**REQUIRED ACTION:** Retype, exactly as they appear below, the lines between the line holding "72Q651 48 676" and the line holding "169Q725 190 732", both ends included.

**DATA EXTRACTS:**
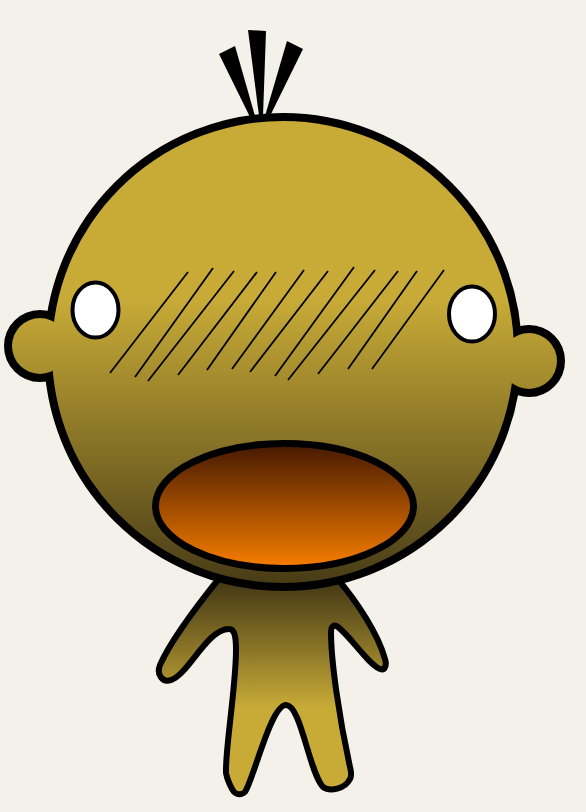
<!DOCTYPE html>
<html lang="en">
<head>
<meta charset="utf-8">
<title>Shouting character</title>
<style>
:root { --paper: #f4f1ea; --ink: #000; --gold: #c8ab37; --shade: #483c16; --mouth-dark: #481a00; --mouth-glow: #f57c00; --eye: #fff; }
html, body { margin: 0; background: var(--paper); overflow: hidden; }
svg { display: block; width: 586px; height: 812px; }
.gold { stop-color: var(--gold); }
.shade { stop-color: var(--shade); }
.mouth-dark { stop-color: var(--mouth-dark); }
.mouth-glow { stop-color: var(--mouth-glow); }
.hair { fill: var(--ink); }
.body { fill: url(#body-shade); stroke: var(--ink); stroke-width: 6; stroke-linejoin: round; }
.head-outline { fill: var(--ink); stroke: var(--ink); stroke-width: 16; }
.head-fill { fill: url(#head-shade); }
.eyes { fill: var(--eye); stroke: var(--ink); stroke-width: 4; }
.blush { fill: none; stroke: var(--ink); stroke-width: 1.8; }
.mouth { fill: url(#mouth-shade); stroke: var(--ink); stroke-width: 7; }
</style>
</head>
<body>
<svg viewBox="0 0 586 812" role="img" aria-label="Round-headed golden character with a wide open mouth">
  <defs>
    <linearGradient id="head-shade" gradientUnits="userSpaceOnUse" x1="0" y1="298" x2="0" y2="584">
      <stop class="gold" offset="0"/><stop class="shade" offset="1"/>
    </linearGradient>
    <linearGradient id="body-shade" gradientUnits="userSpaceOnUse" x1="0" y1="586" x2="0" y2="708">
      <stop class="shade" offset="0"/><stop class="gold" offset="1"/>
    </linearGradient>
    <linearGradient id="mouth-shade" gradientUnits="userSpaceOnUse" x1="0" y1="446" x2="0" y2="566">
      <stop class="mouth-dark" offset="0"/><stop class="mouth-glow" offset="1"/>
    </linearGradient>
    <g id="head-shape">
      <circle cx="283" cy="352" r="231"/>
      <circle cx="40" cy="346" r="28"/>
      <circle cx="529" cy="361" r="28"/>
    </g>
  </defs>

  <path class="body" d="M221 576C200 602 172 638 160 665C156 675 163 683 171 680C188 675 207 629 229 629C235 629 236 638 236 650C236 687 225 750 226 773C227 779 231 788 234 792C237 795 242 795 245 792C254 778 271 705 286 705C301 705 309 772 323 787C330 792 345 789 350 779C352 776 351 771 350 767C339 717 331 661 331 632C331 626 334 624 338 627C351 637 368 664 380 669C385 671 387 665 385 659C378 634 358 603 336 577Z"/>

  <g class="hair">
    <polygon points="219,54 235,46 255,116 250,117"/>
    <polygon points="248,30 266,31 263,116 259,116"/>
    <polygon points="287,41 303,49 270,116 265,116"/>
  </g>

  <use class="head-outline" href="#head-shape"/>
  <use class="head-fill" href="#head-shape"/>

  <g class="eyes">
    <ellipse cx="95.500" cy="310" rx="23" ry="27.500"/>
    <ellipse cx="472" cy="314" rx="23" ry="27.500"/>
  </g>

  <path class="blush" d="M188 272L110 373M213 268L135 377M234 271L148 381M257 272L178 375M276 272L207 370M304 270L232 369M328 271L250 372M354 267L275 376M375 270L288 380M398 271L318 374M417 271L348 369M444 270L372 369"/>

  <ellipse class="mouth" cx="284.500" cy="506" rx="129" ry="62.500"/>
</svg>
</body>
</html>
* * *
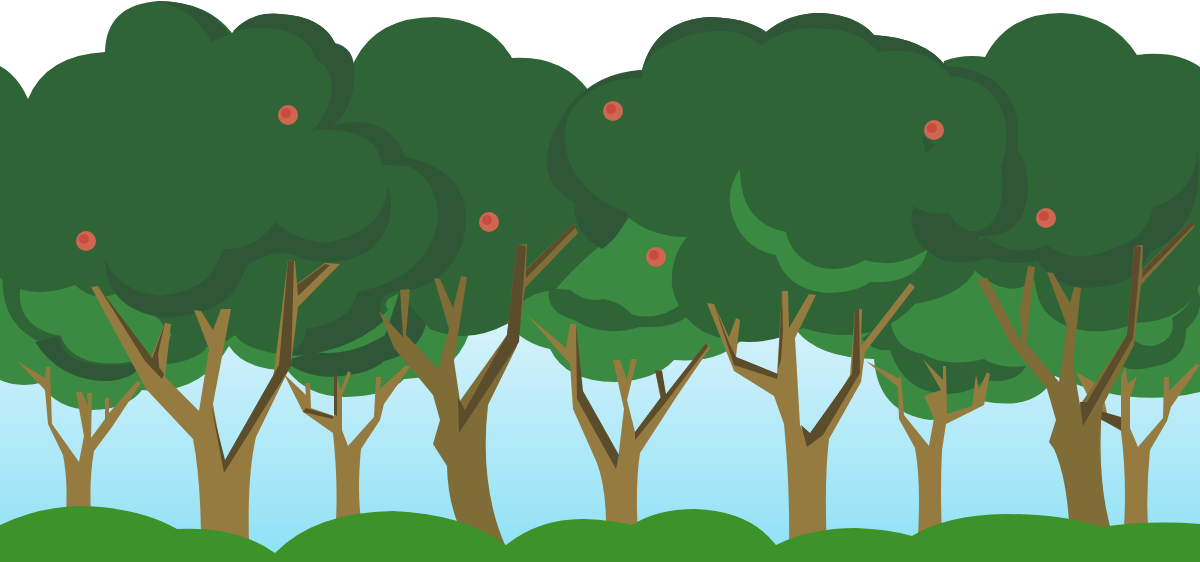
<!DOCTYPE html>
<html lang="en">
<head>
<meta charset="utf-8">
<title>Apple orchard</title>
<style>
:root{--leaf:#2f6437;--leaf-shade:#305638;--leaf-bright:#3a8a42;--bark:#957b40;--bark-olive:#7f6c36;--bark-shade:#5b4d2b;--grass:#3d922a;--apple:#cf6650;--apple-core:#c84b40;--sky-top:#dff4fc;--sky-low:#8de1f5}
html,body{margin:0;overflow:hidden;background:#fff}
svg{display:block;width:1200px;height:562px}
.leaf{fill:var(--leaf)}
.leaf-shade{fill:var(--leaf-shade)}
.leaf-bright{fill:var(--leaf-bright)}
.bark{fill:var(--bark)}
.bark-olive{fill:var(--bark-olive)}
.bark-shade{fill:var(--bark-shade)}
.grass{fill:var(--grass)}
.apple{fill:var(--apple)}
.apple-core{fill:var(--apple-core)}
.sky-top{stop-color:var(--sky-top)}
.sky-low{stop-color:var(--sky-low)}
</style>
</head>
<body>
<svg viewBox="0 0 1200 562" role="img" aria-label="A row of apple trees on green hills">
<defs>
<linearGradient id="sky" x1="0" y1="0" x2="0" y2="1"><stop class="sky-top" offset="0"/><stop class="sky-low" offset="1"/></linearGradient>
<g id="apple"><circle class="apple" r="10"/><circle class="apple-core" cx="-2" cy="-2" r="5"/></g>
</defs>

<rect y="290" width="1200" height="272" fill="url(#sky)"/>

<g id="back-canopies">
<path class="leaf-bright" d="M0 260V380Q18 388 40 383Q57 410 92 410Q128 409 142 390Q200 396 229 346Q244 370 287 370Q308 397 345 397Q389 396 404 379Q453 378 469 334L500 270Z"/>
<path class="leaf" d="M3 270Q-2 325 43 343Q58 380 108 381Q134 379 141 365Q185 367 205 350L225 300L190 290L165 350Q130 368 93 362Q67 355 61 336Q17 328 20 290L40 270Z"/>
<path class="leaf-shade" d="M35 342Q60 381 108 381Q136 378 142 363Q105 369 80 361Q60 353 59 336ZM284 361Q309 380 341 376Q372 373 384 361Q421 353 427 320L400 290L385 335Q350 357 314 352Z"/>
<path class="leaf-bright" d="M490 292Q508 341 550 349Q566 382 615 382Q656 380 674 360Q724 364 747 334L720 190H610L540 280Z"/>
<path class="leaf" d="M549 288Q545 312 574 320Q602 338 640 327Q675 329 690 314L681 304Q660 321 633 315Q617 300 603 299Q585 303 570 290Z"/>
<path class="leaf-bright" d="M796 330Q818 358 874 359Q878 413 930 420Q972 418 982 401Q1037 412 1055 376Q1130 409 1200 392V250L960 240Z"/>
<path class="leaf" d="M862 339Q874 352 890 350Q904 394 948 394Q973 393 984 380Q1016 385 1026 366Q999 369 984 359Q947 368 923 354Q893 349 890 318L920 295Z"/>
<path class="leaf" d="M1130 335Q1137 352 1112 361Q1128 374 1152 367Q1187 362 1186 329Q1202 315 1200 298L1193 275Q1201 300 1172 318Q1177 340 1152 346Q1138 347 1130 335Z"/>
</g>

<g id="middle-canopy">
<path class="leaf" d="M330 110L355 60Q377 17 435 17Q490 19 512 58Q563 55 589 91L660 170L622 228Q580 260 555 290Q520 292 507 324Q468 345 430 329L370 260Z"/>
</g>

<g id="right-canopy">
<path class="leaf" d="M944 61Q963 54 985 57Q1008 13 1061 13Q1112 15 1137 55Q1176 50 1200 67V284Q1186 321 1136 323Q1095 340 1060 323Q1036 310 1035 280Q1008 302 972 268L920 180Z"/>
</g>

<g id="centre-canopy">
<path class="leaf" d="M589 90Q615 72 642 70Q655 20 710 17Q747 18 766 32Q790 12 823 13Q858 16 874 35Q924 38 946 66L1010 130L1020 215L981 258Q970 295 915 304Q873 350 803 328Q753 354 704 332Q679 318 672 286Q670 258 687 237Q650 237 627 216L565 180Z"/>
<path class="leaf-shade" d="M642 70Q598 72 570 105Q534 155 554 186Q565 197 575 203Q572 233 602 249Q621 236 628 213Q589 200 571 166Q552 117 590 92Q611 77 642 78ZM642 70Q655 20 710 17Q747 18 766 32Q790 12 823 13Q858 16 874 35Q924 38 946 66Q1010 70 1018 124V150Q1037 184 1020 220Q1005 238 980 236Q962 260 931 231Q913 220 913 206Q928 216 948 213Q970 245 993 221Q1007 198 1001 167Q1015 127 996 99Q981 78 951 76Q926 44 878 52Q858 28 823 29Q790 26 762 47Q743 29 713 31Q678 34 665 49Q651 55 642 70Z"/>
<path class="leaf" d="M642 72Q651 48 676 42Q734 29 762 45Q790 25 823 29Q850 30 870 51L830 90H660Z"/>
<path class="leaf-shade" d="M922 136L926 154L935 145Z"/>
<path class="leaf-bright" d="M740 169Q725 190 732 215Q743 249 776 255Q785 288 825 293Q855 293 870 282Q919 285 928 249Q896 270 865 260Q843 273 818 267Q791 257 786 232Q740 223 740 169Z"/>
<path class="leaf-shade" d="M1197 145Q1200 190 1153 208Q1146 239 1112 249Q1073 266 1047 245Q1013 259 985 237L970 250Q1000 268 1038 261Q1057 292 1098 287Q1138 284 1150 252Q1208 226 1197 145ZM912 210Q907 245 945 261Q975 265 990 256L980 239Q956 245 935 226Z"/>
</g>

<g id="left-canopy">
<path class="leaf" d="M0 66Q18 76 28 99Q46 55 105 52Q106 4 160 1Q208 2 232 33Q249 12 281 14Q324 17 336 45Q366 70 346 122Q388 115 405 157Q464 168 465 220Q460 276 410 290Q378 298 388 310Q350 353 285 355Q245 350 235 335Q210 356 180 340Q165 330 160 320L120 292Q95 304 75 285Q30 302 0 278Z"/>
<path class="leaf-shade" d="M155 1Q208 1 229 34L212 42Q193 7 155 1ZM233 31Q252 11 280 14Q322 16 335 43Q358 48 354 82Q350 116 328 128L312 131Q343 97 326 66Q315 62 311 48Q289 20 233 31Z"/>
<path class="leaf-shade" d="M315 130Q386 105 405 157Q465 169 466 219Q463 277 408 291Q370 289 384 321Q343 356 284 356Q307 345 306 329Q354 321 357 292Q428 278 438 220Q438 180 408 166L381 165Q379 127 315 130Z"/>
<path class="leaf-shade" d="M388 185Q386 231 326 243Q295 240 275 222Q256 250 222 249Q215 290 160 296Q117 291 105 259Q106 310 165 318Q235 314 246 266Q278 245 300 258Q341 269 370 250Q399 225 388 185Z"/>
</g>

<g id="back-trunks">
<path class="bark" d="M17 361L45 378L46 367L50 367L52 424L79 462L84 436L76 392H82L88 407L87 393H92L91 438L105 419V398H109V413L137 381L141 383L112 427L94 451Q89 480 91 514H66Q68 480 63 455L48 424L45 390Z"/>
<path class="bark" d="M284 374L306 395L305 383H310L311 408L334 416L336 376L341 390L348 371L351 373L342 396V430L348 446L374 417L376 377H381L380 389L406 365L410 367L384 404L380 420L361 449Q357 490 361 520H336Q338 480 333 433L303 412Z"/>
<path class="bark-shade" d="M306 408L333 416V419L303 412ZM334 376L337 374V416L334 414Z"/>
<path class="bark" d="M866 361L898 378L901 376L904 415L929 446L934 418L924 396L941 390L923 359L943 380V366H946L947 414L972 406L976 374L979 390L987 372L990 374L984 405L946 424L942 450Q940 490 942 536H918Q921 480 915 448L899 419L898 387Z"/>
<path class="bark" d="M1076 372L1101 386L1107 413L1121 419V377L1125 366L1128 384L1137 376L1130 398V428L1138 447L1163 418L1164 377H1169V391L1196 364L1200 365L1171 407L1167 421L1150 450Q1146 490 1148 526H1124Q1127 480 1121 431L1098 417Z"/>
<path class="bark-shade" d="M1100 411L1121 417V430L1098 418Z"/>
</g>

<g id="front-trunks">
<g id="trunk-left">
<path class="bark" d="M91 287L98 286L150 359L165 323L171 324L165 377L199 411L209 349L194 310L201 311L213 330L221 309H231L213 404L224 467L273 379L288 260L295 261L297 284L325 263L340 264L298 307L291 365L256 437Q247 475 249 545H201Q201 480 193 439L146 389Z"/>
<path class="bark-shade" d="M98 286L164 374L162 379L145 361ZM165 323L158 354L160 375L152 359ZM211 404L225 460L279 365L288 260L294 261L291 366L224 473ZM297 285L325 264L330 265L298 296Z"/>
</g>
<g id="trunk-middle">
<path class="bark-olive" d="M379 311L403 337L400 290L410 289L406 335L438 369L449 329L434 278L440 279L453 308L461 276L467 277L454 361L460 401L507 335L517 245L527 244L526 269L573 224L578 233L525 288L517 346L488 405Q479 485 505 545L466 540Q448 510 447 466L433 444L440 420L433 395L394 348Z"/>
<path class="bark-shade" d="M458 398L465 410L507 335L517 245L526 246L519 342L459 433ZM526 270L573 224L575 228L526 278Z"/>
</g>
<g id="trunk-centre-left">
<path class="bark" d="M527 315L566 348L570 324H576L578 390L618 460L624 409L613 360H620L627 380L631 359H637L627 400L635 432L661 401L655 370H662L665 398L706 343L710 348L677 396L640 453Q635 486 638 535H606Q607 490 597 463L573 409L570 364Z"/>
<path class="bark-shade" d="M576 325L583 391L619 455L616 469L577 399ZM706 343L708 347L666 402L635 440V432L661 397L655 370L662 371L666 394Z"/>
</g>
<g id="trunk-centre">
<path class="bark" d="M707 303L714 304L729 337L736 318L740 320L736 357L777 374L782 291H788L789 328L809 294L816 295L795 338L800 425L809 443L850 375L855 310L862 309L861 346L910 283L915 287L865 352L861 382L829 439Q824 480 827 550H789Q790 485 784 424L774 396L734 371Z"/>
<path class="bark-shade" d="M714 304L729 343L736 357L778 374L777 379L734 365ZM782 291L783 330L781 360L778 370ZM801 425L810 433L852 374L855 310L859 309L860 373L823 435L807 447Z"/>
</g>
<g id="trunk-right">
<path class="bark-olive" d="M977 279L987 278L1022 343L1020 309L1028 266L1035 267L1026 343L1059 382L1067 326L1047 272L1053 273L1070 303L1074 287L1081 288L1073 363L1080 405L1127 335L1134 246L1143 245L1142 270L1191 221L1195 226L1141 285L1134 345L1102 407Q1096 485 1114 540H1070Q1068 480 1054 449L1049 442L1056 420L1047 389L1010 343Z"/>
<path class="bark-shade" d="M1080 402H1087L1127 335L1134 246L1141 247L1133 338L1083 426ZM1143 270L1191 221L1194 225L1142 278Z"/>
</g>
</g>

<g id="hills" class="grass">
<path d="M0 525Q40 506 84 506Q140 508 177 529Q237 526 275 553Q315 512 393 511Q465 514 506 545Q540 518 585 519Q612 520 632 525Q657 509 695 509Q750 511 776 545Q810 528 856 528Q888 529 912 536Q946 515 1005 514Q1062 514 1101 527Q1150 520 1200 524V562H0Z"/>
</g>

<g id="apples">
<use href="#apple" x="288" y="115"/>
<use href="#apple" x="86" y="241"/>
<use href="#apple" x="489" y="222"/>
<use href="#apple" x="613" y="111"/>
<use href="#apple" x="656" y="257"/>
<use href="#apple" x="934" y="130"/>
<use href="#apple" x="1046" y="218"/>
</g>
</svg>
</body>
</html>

**SOLUTION TO THE PROBLEM:**
<path class="leaf" d="M642 72Q651 48 676 42Q734 29 762 45Q790 25 823 29Q850 30 870 51L830 90H660Z"/>
<path class="leaf-shade" d="M922 136L926 154L935 145Z"/>
<path class="leaf-bright" d="M740 169Q725 190 732 215Q743 249 776 255Q785 288 825 293Q855 293 870 282Q919 285 928 249Q896 270 865 260Q843 273 818 267Q791 257 786 232Q740 223 740 169Z"/>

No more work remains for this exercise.